SINGAPORE: For 36-year-old Benjamin Tan and his three friends, the trip from Singapore's west will be worth the effort once they get their hands on Chakey's Serangoon Salt Baked Chicken for the final time.
The four arrived outside the outlet on East Coast Road at about 6.30am on Sunday (Dec 31), had breakfast nearby, then proceeded to make themselves comfortable on foldable chairs they had brought with them.
They were third in line to buy the chicken.
"I came here on Friday and Saturday, but there were more than 20 people in the queue each time and by then, the chicken was sold out," Mr Tan said.
"So this time, we came earlier, and we came prepared to wait."
Mr Tan heard about the famous salt baked chicken about five years ago, and along with his friends, wanted to have one final taste of nostalgia.
By 10.30am, half an hour before the shop was slated to open for the final time, more than 80 people had formed a queue, stretching along the entrance of five restaurants.
Among them was 21-year-old Ryan Chan, who had heard about the chicken on social media and had wanted to try it but never got the chance.
Another person in the queue, Linda Goh, said she was a regular customer, stopping by the shop after church to get the chicken for the family.
"It goes really well with pasta and chicken, so during exam time for my children, I'd also come and get it for them," she said.
Ms Goh said this was the first time she has had to queue for the chicken.
"When I used to come after church, it was always quiet. I think we took it for granted that it would still be here but there was always a feeling it might one day close."
For the shop's owner, Richard Chak, opening for the final time came with mixed feelings.
"I've been stressed out about the crowd for the last few days, with making sure people get their chicken and don't go home empty-handed."
But he has had to disappoint many and apologise for not having enough, despite doubling the number of chickens he bakes.
Mr Chak said he has had to impose a quota of one chicken per customer to be fair to others in the queue.
Even as he opened the shop's shutters this morning, he had to tell people to come back in the afternoon when he found there were more than 80 people waiting in line.
A REUNION OF OLD FRIENDS, FORMER STAFF
The final day of business was also an opportunity for Mr Chak to reconnect with familiar faces.
Among them were old church friends and his grandfather's former staff, Alice Pang.
Ms Pang read about the business closing down and got in touch with Mr Chak a few days ago.
Ms Pang worked for the elder Mr Chak in the 1960s, when the business still out operated out of the family home in Mohamed Sultan.
"During the old days, there were gangsters hanging around and it was unsafe, so my mother preferred us to work nearby," Ms Pang recalled.

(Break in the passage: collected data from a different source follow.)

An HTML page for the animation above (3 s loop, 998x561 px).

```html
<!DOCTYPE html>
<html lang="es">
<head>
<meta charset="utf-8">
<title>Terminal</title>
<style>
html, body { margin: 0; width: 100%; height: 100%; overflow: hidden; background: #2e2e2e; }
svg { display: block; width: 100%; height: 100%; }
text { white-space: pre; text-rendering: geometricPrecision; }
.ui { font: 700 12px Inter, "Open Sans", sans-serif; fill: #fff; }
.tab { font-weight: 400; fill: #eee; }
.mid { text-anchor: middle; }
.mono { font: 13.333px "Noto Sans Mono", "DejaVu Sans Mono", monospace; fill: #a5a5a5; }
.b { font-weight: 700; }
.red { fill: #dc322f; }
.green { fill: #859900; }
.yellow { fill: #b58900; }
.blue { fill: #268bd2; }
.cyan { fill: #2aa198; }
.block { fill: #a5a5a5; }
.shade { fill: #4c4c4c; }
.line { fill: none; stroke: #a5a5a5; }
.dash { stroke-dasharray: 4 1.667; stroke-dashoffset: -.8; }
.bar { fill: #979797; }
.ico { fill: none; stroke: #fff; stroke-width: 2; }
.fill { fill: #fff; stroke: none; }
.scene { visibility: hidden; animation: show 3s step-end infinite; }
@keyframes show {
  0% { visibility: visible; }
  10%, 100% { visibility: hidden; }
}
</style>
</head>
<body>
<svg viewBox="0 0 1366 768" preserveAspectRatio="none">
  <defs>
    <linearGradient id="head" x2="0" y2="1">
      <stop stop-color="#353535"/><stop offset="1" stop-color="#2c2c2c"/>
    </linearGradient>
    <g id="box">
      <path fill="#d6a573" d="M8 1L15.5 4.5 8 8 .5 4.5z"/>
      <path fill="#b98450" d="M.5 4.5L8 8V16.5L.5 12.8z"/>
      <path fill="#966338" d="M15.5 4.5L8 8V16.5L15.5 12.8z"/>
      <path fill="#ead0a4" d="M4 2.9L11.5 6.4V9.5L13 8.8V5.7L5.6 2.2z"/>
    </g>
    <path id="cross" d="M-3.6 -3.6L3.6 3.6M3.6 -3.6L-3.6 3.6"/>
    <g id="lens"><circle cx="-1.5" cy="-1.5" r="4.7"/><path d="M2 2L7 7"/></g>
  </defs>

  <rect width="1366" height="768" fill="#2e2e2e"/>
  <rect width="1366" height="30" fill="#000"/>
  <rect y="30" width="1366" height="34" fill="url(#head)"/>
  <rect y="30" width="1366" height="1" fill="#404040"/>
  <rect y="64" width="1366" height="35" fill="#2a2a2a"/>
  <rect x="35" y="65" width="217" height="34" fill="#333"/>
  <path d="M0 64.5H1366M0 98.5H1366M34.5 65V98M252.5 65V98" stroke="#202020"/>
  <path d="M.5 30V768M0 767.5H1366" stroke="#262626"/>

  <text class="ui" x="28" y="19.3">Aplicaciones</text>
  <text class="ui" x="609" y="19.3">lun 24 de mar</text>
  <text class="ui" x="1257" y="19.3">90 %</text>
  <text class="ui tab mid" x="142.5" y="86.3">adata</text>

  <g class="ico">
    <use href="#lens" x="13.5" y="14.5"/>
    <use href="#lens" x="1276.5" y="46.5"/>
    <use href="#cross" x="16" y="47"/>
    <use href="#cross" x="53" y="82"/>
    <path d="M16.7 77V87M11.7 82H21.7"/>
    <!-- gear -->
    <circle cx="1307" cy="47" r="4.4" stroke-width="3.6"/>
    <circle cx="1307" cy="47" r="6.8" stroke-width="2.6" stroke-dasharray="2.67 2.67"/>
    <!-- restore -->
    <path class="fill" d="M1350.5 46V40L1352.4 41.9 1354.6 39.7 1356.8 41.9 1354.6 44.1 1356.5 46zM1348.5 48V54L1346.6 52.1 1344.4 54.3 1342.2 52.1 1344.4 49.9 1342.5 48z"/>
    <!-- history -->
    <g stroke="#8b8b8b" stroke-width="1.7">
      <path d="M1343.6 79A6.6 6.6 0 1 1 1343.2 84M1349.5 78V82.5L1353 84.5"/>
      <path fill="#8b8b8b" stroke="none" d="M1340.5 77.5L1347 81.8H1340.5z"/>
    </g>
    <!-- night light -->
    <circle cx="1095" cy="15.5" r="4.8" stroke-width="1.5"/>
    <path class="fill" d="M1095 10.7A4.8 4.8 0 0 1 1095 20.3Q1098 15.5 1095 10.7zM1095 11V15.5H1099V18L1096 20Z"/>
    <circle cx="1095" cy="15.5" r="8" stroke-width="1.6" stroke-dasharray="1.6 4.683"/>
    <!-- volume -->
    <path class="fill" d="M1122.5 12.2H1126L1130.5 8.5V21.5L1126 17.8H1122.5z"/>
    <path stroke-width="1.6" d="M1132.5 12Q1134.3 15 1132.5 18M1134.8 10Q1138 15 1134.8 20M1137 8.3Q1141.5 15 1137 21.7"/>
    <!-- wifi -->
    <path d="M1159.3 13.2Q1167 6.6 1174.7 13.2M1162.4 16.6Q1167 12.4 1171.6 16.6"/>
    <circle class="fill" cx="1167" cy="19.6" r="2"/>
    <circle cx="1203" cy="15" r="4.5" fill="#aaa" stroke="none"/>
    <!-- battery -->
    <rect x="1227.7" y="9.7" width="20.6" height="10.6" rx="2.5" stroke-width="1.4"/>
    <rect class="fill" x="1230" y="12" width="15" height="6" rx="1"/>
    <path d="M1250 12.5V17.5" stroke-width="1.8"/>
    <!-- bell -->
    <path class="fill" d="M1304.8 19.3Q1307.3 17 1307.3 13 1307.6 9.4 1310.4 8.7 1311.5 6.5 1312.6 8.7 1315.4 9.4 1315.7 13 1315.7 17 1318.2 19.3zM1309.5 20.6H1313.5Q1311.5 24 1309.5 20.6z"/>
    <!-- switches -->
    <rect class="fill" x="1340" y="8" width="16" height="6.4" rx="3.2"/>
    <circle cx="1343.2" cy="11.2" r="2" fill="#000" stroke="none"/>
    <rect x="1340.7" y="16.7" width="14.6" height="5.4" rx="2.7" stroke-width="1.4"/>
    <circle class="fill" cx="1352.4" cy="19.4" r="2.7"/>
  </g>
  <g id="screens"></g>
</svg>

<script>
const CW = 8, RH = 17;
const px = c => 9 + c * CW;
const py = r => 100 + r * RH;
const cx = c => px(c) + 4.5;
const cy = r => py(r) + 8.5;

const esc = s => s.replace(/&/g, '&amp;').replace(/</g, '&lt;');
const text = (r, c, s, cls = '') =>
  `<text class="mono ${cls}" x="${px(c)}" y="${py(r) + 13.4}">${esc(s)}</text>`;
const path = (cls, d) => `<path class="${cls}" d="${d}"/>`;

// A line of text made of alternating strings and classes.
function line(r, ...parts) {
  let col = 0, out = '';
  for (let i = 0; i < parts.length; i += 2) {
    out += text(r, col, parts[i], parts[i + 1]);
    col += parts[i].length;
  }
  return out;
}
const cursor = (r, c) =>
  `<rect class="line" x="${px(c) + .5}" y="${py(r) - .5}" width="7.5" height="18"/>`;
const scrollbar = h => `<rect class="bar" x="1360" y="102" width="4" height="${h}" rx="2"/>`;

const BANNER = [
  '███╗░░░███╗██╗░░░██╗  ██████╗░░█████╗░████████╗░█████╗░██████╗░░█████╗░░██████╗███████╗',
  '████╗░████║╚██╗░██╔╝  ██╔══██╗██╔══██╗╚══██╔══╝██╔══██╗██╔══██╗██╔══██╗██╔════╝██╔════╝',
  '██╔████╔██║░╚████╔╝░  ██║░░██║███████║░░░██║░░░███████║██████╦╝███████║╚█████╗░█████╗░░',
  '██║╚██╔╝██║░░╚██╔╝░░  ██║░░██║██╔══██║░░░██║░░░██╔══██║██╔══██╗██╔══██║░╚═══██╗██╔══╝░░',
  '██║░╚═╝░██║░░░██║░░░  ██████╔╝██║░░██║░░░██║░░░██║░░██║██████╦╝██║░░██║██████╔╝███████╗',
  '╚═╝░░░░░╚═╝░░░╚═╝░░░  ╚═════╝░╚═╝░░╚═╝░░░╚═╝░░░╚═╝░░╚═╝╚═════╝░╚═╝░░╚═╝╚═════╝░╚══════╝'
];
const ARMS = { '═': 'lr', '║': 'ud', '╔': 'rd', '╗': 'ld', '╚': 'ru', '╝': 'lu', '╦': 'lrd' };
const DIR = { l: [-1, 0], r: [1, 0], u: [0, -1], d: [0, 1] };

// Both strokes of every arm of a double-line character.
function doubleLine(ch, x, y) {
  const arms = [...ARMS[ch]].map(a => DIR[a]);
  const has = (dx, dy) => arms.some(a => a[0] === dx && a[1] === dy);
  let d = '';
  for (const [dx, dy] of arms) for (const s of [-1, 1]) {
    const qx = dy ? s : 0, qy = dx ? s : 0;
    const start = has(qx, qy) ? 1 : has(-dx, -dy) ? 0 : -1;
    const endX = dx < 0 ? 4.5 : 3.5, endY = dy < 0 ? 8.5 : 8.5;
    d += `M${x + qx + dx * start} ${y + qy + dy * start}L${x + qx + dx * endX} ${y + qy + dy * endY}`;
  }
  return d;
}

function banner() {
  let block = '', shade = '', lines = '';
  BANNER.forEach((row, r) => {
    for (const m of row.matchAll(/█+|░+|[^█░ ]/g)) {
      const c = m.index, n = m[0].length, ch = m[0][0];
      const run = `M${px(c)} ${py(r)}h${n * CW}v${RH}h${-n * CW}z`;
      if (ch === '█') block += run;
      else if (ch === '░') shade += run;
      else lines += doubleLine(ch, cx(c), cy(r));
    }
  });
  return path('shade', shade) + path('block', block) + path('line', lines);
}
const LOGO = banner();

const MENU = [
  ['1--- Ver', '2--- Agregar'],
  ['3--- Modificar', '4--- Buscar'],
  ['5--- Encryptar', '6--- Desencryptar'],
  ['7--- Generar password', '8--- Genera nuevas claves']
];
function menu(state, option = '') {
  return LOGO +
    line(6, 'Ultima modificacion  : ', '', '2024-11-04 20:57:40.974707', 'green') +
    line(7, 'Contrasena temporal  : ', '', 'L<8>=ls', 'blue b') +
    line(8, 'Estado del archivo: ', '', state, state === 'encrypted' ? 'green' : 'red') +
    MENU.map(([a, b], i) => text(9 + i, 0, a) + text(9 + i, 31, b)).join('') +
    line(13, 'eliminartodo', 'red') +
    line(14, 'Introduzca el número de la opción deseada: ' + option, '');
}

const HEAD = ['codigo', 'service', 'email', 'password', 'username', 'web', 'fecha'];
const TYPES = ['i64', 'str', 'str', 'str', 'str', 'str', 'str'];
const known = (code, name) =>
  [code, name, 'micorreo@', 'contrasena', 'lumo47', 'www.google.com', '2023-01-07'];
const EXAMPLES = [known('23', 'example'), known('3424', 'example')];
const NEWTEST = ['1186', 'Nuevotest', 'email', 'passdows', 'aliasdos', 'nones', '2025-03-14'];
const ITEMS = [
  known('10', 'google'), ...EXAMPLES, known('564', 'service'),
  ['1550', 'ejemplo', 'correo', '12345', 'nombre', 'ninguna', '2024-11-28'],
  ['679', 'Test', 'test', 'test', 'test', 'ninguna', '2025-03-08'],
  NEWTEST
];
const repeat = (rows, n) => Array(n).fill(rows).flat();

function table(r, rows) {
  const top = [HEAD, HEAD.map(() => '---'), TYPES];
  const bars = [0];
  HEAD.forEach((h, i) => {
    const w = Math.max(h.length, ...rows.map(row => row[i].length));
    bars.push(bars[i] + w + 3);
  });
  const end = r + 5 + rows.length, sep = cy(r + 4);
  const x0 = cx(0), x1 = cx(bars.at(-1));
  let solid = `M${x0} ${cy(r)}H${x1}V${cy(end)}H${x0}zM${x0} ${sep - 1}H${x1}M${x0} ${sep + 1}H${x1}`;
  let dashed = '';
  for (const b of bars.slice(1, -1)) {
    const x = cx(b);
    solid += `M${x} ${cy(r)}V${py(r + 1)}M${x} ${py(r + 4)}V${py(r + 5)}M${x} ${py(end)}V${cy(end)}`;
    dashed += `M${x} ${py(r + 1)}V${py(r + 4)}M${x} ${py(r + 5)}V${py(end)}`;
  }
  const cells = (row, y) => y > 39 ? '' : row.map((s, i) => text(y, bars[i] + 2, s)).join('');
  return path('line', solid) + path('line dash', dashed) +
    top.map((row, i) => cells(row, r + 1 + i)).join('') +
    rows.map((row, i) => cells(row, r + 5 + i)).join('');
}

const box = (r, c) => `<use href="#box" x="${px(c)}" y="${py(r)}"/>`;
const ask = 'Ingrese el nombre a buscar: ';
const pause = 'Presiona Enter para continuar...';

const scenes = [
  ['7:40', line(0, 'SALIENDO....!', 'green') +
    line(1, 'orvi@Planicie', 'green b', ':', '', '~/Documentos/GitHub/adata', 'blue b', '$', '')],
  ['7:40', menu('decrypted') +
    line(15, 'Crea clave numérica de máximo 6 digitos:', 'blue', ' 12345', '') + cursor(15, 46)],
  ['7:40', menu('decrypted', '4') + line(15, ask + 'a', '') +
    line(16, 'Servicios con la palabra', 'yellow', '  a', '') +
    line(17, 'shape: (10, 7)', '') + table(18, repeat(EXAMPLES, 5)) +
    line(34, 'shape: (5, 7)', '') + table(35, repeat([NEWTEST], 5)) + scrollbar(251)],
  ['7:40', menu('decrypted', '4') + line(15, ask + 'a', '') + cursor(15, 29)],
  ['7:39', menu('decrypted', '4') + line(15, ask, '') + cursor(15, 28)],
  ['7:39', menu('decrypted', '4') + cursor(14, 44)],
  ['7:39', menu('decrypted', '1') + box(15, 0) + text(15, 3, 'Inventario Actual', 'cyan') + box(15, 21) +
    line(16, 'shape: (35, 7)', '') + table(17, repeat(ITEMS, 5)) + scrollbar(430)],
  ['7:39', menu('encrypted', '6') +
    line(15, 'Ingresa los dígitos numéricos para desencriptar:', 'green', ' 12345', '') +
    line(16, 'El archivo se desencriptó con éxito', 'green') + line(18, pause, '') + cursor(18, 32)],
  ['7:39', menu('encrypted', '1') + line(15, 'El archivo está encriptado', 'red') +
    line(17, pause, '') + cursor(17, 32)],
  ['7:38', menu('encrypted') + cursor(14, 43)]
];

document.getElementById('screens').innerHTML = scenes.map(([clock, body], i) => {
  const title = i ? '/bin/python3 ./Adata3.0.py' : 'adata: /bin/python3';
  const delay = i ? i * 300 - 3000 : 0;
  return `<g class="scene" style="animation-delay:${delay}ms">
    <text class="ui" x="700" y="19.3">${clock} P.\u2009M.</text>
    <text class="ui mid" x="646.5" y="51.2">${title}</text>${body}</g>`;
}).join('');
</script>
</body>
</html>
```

She lived a few doors down from Mr Chak's home.
Ms Pang, who was 13-years-old then would work for the business during school holidays for extra pocket money.
She would help with cleaning, baking and wrapping the chicken, and recalled the busy days especially when trade fairs were around the corner.
But there were also fond memories.
"Richard's family was among the few with a black and white television then, so after finishing work, we would sit around and watch TV together," she said.
"I'm sad and sentimental about it, " the 64-year-old said about the closure. "I was telling Richard he should sell the recipe."
When asked if he would, Mr Chak said he would wait for his son to finish university and decide if he wanted to carry on the family's legacy.